  28. ^ Soave O, Brand CD (October 1991). "Coprophagy in animals: a review". The Cornell Veterinarian. 81 (4): 357–64. PMID 1954740. Archived from the original on 2020-11-06. Retrieved 2019-09-30.
  29. ^ Pareek RC (10 July 2020). "Why do HedgeHogs Eat Poop? We Explain!". Small Pet Site. Archived from the original on 2020-08-15. Retrieved 2020-08-14.
  30. ^ Rothman JM, Pell AN, Nkurunungi JB, Dierenfeld ES (2006). "Nutritional aspects of the diet of wild gorillas." (PDF). In Newton-Fisher NE, Notman H, Paterson JD, Reynolds V (eds.). Primates of Western Uganda. New York, NY: Springer Science & Business Media. pp. 153–169. ISBN 978-0-387-33505-6. Archived from the original (PDF) on 18 October 2012.
  31. ^ Walker M (10 March 2010). "Giant meat-eating plants prefer to eat tree shrew poo". BBC - Earth News. Archived from the original on 13 March 2010. Retrieved 19 July 2016.
  32. ^ Pappas S (9 July 2015). "How Hungry Pitcher Plants Get the Poop They Need". Live Science. Archived from the original on 16 July 2016. Retrieved 19 July 2016.

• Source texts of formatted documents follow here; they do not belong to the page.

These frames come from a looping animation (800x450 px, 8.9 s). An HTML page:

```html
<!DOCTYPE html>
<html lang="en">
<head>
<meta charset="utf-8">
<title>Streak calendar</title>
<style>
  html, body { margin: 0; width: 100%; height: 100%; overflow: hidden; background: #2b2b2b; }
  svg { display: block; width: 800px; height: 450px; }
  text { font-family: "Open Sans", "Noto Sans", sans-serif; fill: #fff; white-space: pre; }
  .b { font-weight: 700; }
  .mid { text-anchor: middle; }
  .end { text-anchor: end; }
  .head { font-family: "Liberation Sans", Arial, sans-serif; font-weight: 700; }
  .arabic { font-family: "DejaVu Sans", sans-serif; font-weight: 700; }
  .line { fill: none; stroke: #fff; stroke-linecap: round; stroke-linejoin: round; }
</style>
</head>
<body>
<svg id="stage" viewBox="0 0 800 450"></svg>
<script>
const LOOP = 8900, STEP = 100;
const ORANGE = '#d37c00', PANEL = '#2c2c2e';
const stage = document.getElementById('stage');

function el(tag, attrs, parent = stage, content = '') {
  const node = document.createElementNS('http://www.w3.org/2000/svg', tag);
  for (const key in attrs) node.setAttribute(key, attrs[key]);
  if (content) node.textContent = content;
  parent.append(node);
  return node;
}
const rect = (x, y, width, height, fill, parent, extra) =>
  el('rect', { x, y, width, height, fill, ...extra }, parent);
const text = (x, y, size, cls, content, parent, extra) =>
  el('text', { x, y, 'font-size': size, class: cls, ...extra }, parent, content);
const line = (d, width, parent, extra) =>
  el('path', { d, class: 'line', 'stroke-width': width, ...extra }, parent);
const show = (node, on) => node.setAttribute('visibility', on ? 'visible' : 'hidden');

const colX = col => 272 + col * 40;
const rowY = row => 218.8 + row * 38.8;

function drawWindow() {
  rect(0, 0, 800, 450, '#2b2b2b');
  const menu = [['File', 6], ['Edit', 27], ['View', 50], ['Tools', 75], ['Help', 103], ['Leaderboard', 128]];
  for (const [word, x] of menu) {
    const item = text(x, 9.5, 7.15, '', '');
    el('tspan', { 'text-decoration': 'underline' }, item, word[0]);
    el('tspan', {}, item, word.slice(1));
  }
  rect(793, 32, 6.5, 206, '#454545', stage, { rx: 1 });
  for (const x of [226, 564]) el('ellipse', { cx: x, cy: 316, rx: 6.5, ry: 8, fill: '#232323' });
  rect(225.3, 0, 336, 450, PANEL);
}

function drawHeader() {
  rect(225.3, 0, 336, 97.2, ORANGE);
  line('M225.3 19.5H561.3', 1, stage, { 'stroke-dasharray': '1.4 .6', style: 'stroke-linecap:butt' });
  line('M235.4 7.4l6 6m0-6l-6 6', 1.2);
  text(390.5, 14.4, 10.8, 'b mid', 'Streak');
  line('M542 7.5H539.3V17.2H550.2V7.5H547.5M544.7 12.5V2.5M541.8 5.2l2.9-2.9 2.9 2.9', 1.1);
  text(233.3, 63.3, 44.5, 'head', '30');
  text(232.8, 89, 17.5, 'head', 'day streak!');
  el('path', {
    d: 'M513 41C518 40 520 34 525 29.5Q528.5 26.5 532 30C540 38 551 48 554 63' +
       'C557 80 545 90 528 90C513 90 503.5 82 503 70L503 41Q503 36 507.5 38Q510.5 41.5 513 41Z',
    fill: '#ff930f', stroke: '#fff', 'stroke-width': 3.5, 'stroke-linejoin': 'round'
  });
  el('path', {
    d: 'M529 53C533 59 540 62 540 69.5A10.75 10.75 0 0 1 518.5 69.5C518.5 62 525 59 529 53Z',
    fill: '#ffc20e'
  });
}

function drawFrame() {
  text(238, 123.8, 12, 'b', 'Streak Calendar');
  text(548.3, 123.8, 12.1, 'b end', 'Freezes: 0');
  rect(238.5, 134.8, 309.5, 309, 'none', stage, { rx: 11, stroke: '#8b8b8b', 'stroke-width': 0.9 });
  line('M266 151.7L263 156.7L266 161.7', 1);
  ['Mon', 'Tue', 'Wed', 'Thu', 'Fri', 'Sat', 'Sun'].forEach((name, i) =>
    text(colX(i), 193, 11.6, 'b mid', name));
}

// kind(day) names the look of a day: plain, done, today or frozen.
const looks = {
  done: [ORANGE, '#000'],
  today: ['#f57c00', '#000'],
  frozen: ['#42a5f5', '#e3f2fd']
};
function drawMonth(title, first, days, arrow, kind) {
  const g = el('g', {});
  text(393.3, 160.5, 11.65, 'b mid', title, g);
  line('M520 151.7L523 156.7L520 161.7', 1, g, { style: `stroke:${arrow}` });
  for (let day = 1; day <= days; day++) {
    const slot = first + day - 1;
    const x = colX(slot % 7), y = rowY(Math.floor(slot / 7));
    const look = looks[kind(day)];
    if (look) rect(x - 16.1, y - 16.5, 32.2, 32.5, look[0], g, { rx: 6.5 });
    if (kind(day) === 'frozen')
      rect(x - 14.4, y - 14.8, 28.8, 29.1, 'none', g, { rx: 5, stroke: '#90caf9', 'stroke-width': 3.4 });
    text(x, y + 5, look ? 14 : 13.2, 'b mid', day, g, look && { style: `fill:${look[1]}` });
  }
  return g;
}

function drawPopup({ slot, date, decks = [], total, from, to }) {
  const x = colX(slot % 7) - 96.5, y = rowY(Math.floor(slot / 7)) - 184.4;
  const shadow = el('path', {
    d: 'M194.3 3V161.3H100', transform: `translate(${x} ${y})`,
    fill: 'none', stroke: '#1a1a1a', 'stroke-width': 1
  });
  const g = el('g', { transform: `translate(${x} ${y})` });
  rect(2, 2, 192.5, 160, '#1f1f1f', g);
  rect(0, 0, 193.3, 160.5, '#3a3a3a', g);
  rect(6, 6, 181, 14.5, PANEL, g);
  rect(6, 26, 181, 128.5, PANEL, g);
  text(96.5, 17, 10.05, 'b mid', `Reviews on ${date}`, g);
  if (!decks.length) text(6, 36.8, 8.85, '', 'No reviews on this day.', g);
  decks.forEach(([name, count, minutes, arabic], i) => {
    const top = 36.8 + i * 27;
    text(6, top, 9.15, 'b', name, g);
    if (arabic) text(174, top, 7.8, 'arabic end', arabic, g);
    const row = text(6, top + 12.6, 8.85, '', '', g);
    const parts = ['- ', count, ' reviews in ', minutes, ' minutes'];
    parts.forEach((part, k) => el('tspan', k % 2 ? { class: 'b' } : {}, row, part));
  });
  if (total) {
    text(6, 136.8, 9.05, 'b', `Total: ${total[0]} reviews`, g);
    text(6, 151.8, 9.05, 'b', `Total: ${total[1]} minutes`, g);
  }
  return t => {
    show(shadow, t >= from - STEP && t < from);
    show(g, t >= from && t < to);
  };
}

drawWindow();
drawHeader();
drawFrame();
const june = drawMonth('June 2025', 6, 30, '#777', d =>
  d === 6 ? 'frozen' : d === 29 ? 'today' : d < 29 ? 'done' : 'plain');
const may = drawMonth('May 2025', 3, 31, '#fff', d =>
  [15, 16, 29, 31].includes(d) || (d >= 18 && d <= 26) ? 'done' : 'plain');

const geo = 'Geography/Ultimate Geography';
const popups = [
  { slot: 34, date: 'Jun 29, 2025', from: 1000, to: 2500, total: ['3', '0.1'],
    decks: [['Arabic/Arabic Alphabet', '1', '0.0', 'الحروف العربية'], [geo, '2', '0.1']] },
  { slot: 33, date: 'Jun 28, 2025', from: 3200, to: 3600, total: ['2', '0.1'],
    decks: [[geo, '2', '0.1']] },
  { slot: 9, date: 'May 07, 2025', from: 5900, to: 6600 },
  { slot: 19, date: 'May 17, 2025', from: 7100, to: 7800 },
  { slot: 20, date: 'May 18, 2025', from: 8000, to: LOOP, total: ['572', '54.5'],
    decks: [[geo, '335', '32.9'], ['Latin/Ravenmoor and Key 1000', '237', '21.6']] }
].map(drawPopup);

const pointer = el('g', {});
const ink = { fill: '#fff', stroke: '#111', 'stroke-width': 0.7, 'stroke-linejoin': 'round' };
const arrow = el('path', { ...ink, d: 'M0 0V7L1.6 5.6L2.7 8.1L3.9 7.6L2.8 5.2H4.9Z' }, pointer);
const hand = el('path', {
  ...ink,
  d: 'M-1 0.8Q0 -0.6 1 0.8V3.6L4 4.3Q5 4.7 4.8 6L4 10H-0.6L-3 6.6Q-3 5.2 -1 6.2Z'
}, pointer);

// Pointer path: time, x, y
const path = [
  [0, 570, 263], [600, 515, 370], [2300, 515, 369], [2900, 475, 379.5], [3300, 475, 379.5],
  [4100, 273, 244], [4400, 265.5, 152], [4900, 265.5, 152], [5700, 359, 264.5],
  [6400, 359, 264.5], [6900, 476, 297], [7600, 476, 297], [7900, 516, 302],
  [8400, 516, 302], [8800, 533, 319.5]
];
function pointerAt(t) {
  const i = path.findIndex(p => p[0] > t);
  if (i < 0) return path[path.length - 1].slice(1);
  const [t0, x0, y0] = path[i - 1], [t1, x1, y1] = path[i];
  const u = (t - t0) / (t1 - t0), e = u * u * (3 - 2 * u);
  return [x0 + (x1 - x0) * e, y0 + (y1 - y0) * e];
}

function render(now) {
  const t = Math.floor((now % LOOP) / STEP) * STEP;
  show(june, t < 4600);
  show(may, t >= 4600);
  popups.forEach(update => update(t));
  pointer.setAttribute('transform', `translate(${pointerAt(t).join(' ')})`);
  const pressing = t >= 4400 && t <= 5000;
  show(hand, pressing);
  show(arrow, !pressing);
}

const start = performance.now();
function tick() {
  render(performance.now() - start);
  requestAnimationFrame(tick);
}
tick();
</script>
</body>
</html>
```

  33. ^ "Manure | Organic, Composting, Gardening". Encyclopedia Britannica. Archived from the original on 7 March 2023. Retrieved 7 January 2024.

Further reading